It is well-settled that "an accused who is deprived entirely of his right of direct appeal by counsel's failure to perfect an appeal is per se without the effective assistance of counsel, and is entitled to reinstatement of his direct appellate rights." Commonwealth v. Johnson, 2005 PA Super 417, 889 A.2d 620, 622 (Pa.Super. 2005) (emphasis added) (citing Commonwealth v. Halley, 582 Pa. 164, 870 A.2d 795 (2005) (failing to file a Pa.R.A.P. 1925(b) statement on behalf of an accused seeking to appeal his sentence, resulting in the waiver of all claims, constitutes an actual or constructive denial of counsel and entitles the accused to a direct appeal nunc pro tunc regardless of his ability to establish the merits of the issues that were waived); Commonwealth v. Lantzy, 558 Pa. 214, 736 A.2d 564 (1999) (failing to file a requested direct appeal denies the accused the assistance of counsel and the right to a direct appeal, and the accused is entitled to reinstatement of his direct appeal rights)). See Commonwealth v. Franklin, 2003 PA Super 165, 823 A.2d 906 (Pa.Super. 2003) (holding that reinstatement of direct appeal rights was proper where the appellant's brief on direct appeal was so defective this Court found all issues to be waived).

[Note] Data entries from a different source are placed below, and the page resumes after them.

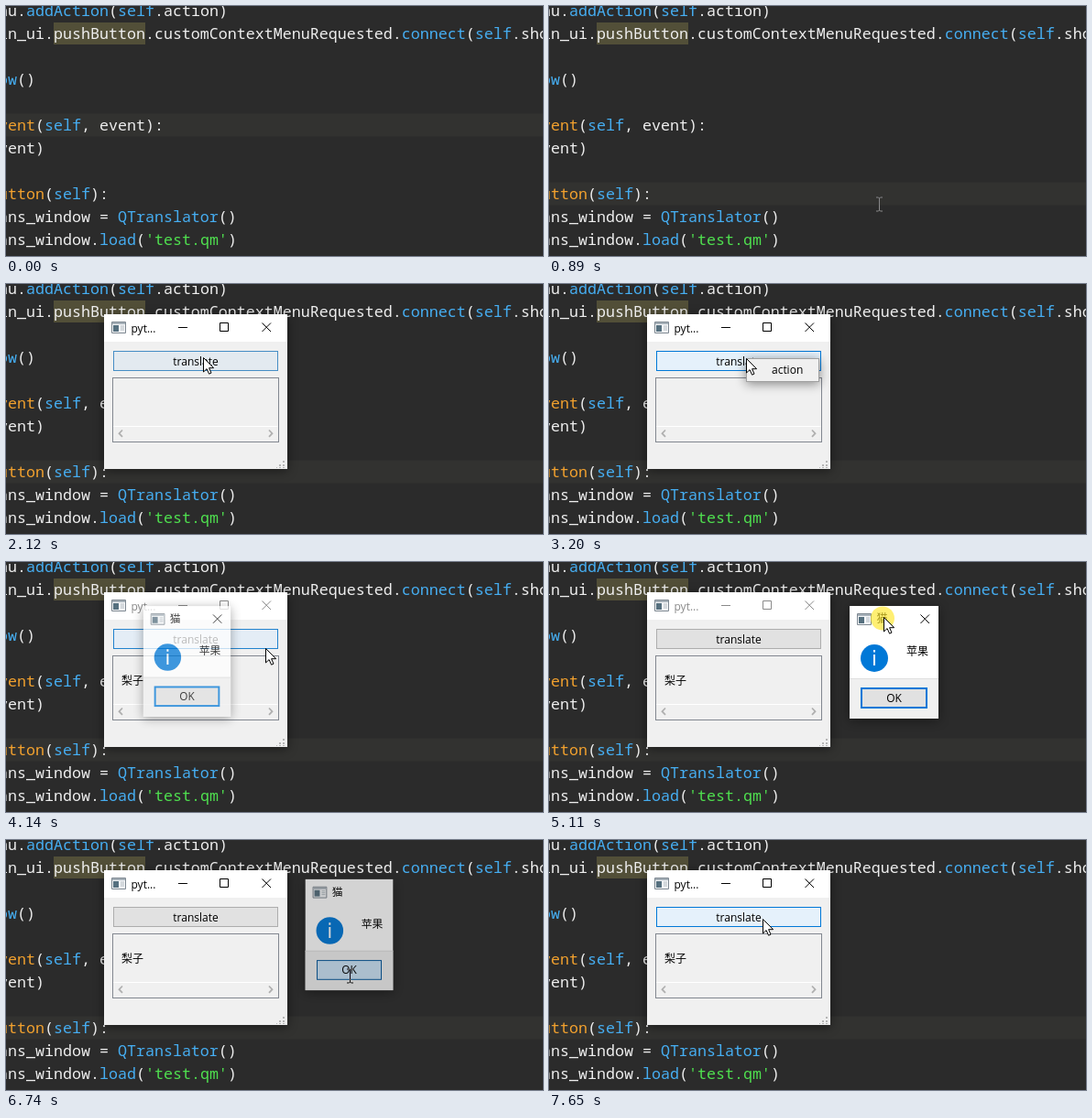
An HTML page for the animation above (8 s loop, 586 by 273 pixels).

```html
<!DOCTYPE html>
<html lang="en">
<head>
<meta charset="utf-8">
<style>
  html, body { margin: 0; width: 100%; height: 100%; overflow: hidden; background: #2b2b2b; }
  svg { display: block; width: 586px; height: 273px; }
  text { font: 12px "Open Sans", "Noto Sans CJK SC", "Noto Sans CJK", sans-serif; }
  #code text { font: 16.667px "Noto Sans Mono", monospace; white-space: pre; fill: #eee; }
  #code .b { fill: #46aef2; }
  #code .o { fill: #f2a12e; }
  #code .g { fill: #4fe04f; }
  .frame { filter: drop-shadow(0 2px 6px rgba(0, 0, 0, .45)); }
  .line { fill: none; stroke: currentColor; }
  #win, #dlg { transform-box: fill-box; transform-origin: center; }
</style>
</head>
<body>
<svg viewBox="0 0 586 273">
  <defs>
    <g id="icon">
      <path d="M.5.5h15v12H.5z" fill="#f4f6f8" stroke="#7d8790"/>
      <path d="M1 1h14v2H1z" fill="#a8b2ba"/>
      <path d="M2 4h6v7H2z" fill="#56707f"/>
      <path d="M10 5h4M10 7h4M10 9h4" stroke="#b4bcc2"/>
    </g>
  </defs>

  <rect id="band" width="586" height="25" fill="#323230"/>
  <rect x="52" y="18" width="100" height="24" fill="#524f38"/>
  <g id="code"></g>
  <path id="caret" d="M112 194v22" stroke="#ddd" stroke-width="2"/>

  <g id="win">
    <rect class="frame" x="107" y="33" width="200" height="169" fill="#f0f0f0"/>
    <path d="M107 33h200v30H107z" fill="#fff"/>
    <use href="#icon" x="115" y="41"/>
    <g id="bar">
      <text x="136.500" y="52.500" fill="currentColor">pyt...</text>
      <path class="line" d="M188 47.500h10M233.500 42.500h9v9h-9zM279.500 42.500l9.500 9.500m0-9.500l-9.500 9.500"/>
    </g>
    <rect x="117.500" y="73.500" width="179" height="21" fill="#e1e1e1" stroke="#adadad"/>
    <rect id="hover" x="117.500" y="73.500" width="179" height="21" fill="#e5f1fb" stroke="#0078d7"/>
    <text x="207" y="89" text-anchor="middle">translate</text>
    <rect x="116.500" y="102.500" width="181" height="70" fill="none" stroke="#828790"/>
    <path d="M117 155.500h180" stroke="#fff"/>
    <path d="M127 159.500l-3.500 3.700 3.500 3.700M287 159.500l3.500 3.700-3.500 3.700" fill="none" stroke="#b0b0b0" stroke-width="1.800"/>
    <text id="label" x="126" y="134">梨子</text>
    <path d="M302 193h2v2h-2zm0 4h2v2h-2zm-4 0h2v2h-2zm0 0M302 200h2v1h-2zm-4 0h2v1h-2zm-3 0h1v1h-1z" fill="#b5b5b5"/>
  </g>

  <g id="menu">
    <rect class="frame" x="215.500" y="81.500" width="79" height="25" fill="#f0f0f0" stroke="#a0a0a0"/>
    <rect id="item" x="218" y="84" width="74" height="20" fill="#91c9f7"/>
    <text x="243" y="98">action</text>
  </g>

  <g id="place">
    <g id="dlg">
      <rect class="frame" width="97" height="123" fill="#fff"/>
      <path d="M0 79h97v44H0z" fill="#f0f0f0"/>
      <path d="M0 79.500h97" stroke="#dfdfdf"/>
      <use href="#icon" x="8" y="8"/>
      <text x="29.500" y="18.500">猫</text>
      <path id="close" class="line" d="M77.500 9.500l9.500 9.500m0-9.500l-9.500 9.500"/>
      <circle cx="27" cy="57" r="15" fill="#0078d7"/>
      <path d="M26 53h2v12h-2zm0-5h2v2.500h-2z" fill="#fff"/>
      <text x="62" y="54">苹果</text>
      <rect id="ok" x="13" y="90" width="71" height="21"/>
      <text x="48.500" y="105" text-anchor="middle">OK</text>
    </g>
  </g>

  <circle id="press" r="13" fill="#ffe628" opacity=".65"/>
  <path id="arrow" d="M.5.500v15.500l3.600-3.400 2.500 5.600 2.400-1.100-2.400-5.400h5z" fill="#fff" stroke="#000"/>
  <path id="beam" d="M-3.500-7.500h2.500l1 1 1-1h2.500M0-6.500v13M-3.500 7.500h2.500l1-1 1 1h2.500" fill="none" stroke="#b8b8b8" style="mix-blend-mode:difference"/>
</svg>
<script>
const $ = id => document.getElementById(id);

// One code row per entry: baseline, left edge, then text with ~b ~o ~g colour runs closed by ~~.
const rows = [
  [11, -8, 'nu.~baddAction~~(~bself~~.action)'],
  [36, -8, 'in_ui.pushButton.customContextMenuRequested.~bconnect~~(~bself~~.show)'],
  [86, -8, '~bow~~()'],
  [136, -8, '~event~~'.replace('~event', '~ovent') + '(~bself~~, event):'],
  [161, -8, 'vent)'],
  [211, -8, '~outton~~(~bself~~):'],
  [236, -8, 'ans_window = ~bQTranslator~~()'],
  [261, -8, "ans_window.~bload~~(~g'test.qm'~~)"],
];
$('code').innerHTML = rows.map(([y, x, s]) =>
  `<text x="${x}" y="${y}">${s.replace(/~([bog])(.*?)~~/g, '<tspan class="$1">$2</tspan>')}</text>`).join('');

// Pointer path: time, x, y
const path = [
  [70, 384, 238], [280, 360, 216], [1630, 360, 216], [2120, 215, 80], [2460, 215, 80],
  [2530, 215, 81], [3200, 215, 81], [3540, 283, 94], [4210, 283, 94], [4700, 186, 59],
  [4830, 186, 59], [5110, 365, 60], [5380, 363, 54], [5580, 363, 54], [6070, 374, 147],
  [6670, 375, 148], [6860, 376, 149], [7370, 240, 92], [7510, 233, 86],
];
const presses = [[350, 490], [2660, 2870], [3940, 4070], [4830, 5440], [6600, 6700]];

const ramp = (t, a, b) => Math.min(1, Math.max(0, (t - a) / (b - a)));
const within = (t, a, b) => t >= a && t < b;
const show = (id, on) => $(id).style.visibility = on ? 'visible' : 'hidden';
const move = (id, x, y) => $(id).setAttribute('transform', `translate(${x} ${y})`);

function pointer(t) {
  const i = path.findIndex(p => p[0] > t);
  if (i < 1) return path[i ? path.length - 1 : 0].slice(1);
  const [a, ax, ay] = path[i - 1], [b, bx, by] = path[i];
  const u = ramp(t, a, b), k = u * u * (3 - 2 * u);
  return [ax + (bx - ax) * k, ay + (by - ay) * k];
}

// Windows open and close with a fade and a slight zoom.
function fade(id, a) {
  $(id).style.opacity = a;
  $(id).style.transform = `scale(${.93 + .07 * a})`;
}

function draw(t) {
  const [x, y] = pointer(t);
  $('band').setAttribute('y', t < 350 ? 117.5 : 192.5);
  show('caret', within(t, 350, 890));

  fade('win', ramp(t, 1400, 1580));
  $('bar').style.color = within(t, 4000, 6670) ? '#8a8a8a' : '#000';
  $('hover').style.opacity = ramp(t, 1980, 2220) - ramp(t, 4080, 4400) + ramp(t, 7400, 7600);
  show('label', t >= 4000);

  show('menu', within(t, 2730, 4000));
  show('item', within(t, 3270, 4000));

  const [dx, dy] = pointer(Math.min(5380, Math.max(4830, t)));
  move('place', dx - 37, dy - 12);
  fade('dlg', ramp(t, 4000, 4190) - ramp(t, 6700, 6900));
  show('close', t < 6670);
  const ok = t < 6000 ? ['#e1e1e1', '#0078d7', 2] : t < 6600 ? ['#e5f1fb', '#0078d7', 2] : ['#cce4f7', '#005499', 1];
  ['fill', 'stroke', 'stroke-width'].forEach((name, i) => $('ok').setAttribute(name, ok[i]));

  const arrow = t > 1420 && x < 307 || within(t, 4000, 6700);
  move('arrow', x, y);
  move('beam', Math.round(x) + .5, Math.round(y) + .5);
  move('press', x - 1, y + 1.5);
  show('arrow', arrow);
  show('beam', !arrow && t >= 70);
  show('press', presses.some(([a, b]) => within(t, a, b)));
}

const start = performance.now();
(function tick() {
  draw((performance.now() - start) % 8000);
  requestAnimationFrame(tick);
})();
</script>
</body>
</html>
```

"In those extreme circumstances, where counsel has effectively abandoned his or her client and cannot possibly be acting in the client's best interests, our Supreme Court has held that the risk should fall on counsel, and not his client." Commonwealth v. West, 2005 PA Super 309, 883 A.2d 654, 658 (Pa.Super. 2005). However, it is also well-settled that the reinstatement of direct appeal rights is not the proper remedy when appellate counsel perfected a direct appeal but simply failed to raise certain claims. See Johnson, supra. Where a petitioner was not entirely denied his right to a direct appeal and only some of the issues the petitioner wished to pursue were waived, the reinstatement of the petitioner's direct appeal rights is not a proper remedy. See Halley,582 Pa. at 172, 870 A.2d at 801 (noting the significant difference between "failures that completely foreclose appellate review, and those which may result in narrowing its ambit"); Johnson; supra (noting this Court has expressly distinguished between those cases where a PCRA petitioner is entitled to a direct appeal nunc pro tunc where prior counsel's actions, in effect, entirely denied his right to a direct appeal, as opposed to a PCRA petitioner whose prior counsel's ineffectiveness may have waived one or more, but not all, issues on direct appeal); Commonwealth v. Ginglardi, 2000 PA Super 222, 758 A.2d 193 (Pa.Super. 2000) (indicating that where two of the three issues presented on direct appeal were waived the relief afforded under Lantzy was unavailable to a PCRA petitioner). In such circumstances, the appellant must proceed under the auspices of the PCRA, and the PCRA court should apply the traditional three-prong test for determining whether appellate counsel was ineffective.
Commonwealth v. Grosella, 902 A.2d 1290, 1293-94 (Pa. Super. 2006) (footnotes omitted) (emphasis in original).
¶ 6 In Grosella, this Court found the appellant therein had not been denied his right to a direct appeal where appellate counsel had taken the steps necessary to ensure that this Court would review the one issue he presented on appeal. The issue concerned ineffective assistance of trial counsel; in accordance with caselaw, this Court dismissed that claim without prejudice to raise it on collateral review. Thus, although this Court ultimately did not review ...